- [WORK ORDER]
How many separate lines of the data contain "function"? Give the count and nothing else.

┌──

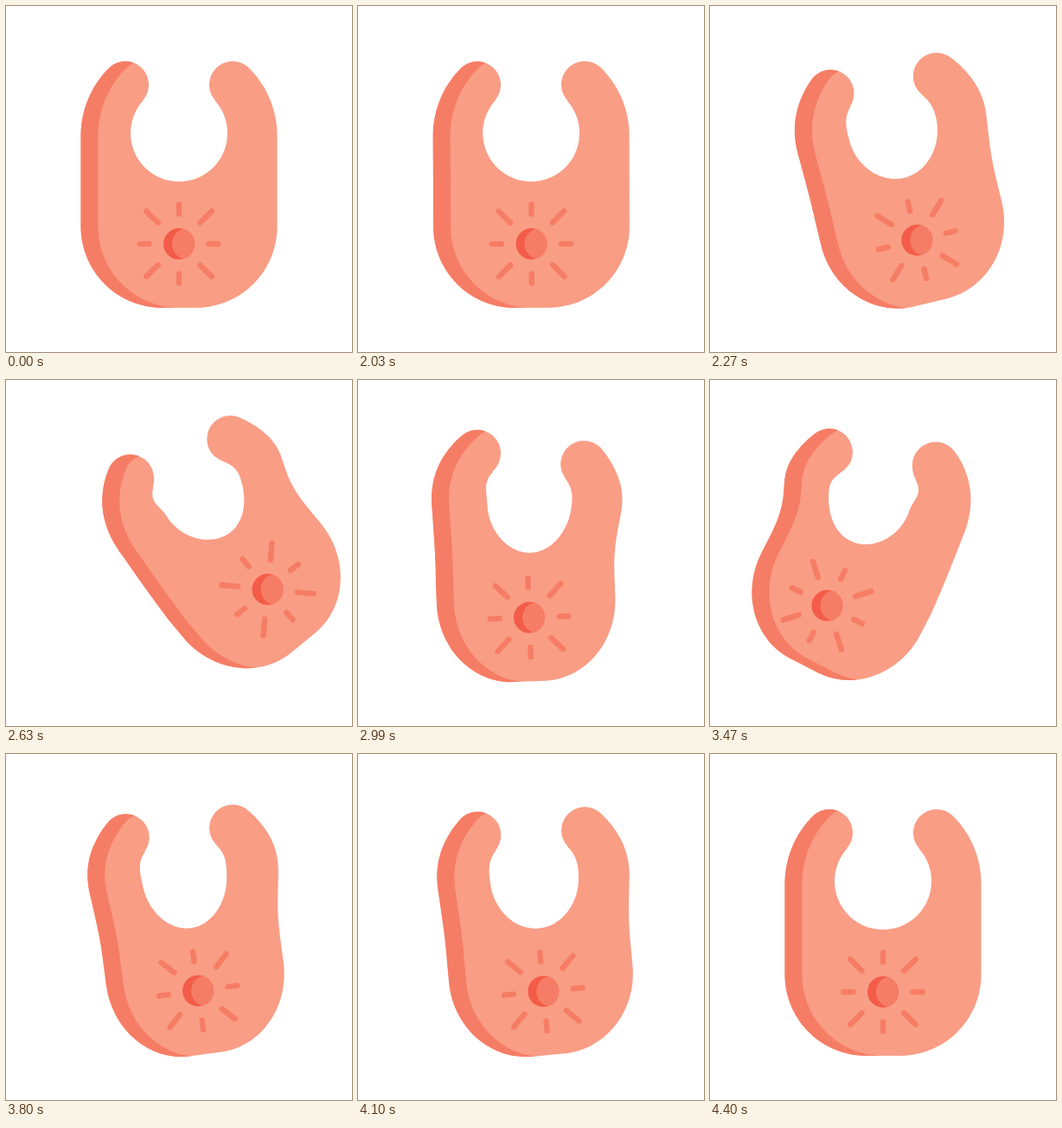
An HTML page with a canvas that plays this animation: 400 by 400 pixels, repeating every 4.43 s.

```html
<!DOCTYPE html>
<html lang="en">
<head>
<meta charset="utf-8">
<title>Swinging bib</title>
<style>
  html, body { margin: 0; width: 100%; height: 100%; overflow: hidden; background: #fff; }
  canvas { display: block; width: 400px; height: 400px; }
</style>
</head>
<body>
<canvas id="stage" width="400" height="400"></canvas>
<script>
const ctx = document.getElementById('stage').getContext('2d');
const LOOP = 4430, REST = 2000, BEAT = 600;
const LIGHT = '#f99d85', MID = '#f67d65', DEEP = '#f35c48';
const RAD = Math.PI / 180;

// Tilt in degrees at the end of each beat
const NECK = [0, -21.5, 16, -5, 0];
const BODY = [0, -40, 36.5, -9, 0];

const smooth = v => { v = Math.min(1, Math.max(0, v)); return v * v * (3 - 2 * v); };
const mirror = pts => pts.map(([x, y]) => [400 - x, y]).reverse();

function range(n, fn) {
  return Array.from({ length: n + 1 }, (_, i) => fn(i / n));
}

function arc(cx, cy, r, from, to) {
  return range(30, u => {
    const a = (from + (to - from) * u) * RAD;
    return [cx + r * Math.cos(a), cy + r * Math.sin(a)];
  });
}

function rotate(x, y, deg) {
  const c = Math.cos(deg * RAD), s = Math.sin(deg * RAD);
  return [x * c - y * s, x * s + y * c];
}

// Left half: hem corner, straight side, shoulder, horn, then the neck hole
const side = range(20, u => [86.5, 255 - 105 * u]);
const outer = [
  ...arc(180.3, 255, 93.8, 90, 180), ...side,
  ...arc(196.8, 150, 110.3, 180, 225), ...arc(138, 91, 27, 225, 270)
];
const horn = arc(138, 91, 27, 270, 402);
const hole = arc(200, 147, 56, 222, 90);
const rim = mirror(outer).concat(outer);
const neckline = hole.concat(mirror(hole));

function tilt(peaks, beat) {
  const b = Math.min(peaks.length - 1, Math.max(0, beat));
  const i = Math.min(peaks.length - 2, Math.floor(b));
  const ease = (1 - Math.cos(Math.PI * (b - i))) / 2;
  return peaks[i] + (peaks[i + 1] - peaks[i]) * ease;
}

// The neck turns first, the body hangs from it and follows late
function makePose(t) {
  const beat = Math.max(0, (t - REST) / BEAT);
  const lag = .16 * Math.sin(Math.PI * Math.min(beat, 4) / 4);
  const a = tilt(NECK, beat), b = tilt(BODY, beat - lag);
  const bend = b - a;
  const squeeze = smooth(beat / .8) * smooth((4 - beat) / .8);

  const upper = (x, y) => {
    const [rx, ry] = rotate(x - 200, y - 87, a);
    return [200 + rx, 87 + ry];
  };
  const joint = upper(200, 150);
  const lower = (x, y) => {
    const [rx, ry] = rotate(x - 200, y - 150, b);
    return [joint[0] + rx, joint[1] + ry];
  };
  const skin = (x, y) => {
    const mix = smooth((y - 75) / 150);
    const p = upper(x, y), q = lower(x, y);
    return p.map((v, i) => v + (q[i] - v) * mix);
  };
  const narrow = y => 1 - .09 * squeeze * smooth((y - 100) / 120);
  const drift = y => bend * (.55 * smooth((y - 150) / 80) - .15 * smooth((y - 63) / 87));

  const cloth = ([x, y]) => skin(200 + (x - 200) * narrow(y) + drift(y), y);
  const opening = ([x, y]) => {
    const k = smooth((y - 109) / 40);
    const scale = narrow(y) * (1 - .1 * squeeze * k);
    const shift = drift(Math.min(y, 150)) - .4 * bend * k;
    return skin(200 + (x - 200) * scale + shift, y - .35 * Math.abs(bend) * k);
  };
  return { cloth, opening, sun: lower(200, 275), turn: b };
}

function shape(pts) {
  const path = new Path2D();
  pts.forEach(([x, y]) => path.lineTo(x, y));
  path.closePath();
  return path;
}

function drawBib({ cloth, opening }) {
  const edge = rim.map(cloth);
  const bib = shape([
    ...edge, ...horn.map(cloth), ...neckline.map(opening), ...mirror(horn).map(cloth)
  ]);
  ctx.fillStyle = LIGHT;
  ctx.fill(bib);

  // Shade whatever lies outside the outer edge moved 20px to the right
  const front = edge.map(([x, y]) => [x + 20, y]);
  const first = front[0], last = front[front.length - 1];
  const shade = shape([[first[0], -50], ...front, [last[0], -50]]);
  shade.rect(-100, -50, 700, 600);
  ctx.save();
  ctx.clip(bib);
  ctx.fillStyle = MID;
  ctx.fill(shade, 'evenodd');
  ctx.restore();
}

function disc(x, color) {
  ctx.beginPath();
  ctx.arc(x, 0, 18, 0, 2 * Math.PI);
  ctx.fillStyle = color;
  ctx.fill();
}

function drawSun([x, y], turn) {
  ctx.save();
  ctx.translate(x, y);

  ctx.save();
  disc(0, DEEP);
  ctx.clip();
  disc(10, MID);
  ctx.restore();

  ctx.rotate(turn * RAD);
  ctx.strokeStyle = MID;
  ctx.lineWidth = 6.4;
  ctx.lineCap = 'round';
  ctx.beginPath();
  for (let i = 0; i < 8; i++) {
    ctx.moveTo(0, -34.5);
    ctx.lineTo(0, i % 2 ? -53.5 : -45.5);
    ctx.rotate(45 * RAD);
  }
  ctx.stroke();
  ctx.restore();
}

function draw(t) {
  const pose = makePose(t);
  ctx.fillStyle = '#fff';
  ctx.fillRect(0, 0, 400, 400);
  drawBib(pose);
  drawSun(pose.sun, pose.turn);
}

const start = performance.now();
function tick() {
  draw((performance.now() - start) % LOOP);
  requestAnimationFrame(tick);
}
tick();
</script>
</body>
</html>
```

└──
┌──

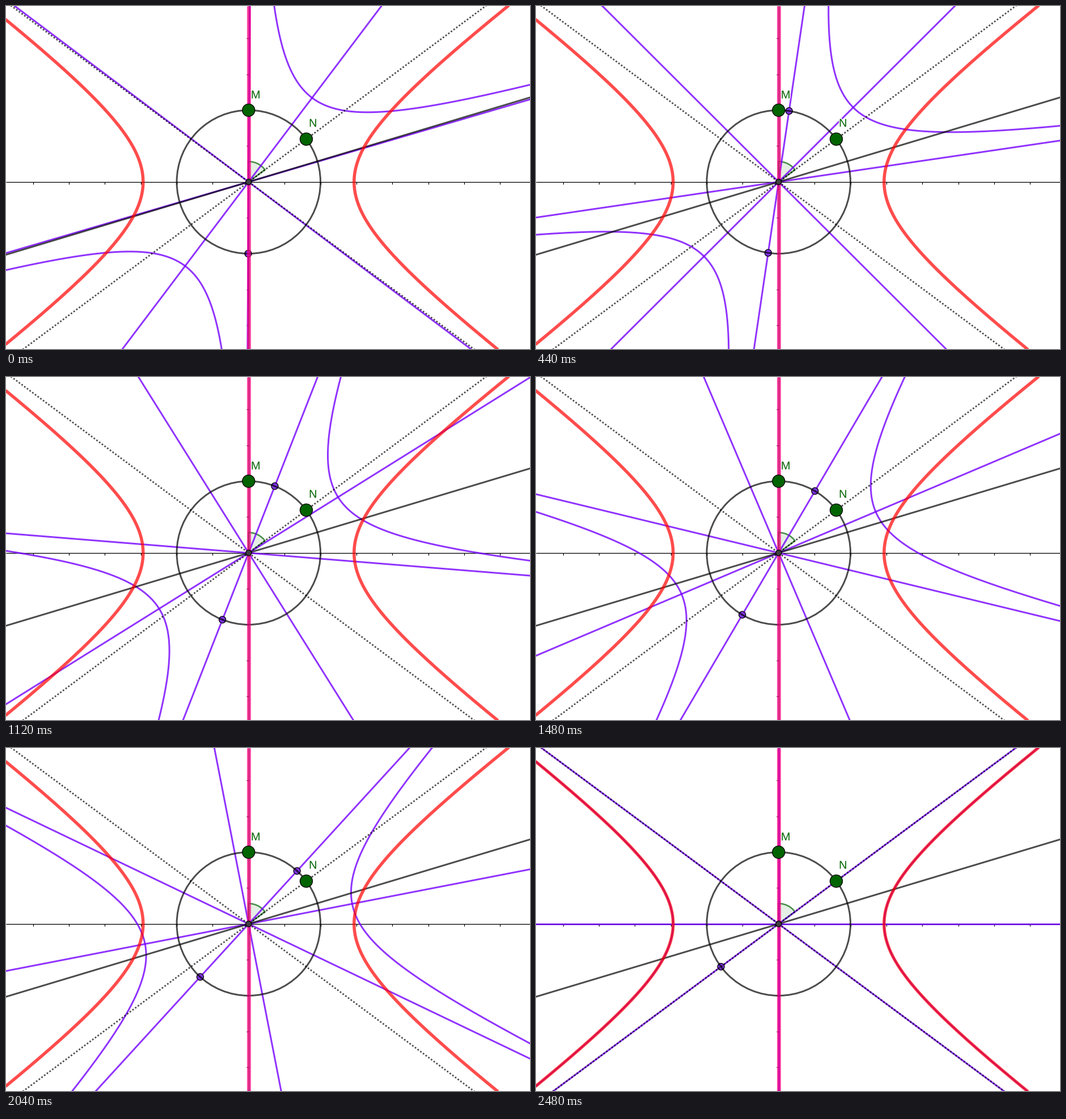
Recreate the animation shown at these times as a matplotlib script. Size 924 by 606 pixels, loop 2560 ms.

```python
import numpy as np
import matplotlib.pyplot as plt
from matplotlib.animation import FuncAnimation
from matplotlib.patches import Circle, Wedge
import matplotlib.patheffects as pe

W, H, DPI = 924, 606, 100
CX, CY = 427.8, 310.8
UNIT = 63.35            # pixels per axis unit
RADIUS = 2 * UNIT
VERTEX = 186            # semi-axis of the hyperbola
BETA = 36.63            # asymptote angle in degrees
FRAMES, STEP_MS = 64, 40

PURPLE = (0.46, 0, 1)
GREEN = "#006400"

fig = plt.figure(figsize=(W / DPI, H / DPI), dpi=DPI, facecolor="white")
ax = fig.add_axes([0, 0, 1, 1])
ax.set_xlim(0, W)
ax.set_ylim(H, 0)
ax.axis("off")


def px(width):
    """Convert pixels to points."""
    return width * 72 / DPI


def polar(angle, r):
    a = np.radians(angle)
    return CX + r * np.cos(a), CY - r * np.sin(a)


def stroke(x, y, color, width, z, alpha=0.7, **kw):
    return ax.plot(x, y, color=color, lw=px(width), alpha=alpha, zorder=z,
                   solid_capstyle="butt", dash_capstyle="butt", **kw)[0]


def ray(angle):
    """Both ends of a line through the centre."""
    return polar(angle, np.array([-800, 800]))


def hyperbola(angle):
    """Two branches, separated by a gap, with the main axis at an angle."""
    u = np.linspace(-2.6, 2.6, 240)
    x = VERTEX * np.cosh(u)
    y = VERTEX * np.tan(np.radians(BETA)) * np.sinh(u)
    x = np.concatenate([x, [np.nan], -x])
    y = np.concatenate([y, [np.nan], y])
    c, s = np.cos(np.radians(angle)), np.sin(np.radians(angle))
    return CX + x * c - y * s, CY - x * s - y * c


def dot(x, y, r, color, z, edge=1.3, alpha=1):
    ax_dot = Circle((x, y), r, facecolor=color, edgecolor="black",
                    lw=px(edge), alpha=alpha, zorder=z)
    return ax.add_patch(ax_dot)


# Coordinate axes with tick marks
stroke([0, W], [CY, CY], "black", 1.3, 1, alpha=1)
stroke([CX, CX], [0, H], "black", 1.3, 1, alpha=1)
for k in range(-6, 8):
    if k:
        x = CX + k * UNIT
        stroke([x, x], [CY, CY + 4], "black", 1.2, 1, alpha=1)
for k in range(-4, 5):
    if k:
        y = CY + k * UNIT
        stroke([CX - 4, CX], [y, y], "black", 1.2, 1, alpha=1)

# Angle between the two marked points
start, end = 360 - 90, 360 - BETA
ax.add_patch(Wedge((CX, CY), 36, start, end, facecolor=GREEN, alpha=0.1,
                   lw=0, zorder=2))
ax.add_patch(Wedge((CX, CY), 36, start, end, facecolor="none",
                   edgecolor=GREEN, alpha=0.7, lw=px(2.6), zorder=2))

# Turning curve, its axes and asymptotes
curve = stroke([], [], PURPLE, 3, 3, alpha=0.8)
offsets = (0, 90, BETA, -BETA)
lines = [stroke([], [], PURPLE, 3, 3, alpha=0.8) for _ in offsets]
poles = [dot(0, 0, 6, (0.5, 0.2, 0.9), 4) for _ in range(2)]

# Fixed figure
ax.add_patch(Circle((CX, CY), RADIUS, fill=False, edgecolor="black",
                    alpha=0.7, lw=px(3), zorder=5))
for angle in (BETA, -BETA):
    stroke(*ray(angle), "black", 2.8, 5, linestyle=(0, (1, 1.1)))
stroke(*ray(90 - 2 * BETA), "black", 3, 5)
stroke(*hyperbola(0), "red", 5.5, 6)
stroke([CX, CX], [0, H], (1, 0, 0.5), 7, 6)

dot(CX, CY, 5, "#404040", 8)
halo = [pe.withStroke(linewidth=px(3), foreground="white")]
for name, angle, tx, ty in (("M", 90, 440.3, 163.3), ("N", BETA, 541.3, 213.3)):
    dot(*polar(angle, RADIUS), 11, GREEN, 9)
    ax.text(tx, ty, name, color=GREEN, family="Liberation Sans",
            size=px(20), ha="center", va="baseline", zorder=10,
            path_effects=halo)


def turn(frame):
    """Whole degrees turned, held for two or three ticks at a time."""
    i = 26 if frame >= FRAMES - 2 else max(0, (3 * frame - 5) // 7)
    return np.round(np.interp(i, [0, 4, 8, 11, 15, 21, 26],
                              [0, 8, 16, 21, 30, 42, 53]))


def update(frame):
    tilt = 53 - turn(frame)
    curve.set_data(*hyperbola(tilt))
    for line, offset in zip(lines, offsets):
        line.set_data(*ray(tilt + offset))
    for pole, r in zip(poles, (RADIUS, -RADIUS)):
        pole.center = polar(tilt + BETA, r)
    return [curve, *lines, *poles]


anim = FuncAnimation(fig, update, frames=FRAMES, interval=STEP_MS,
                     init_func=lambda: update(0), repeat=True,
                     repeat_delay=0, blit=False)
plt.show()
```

└──

- [EXPECTED ANSWER]
11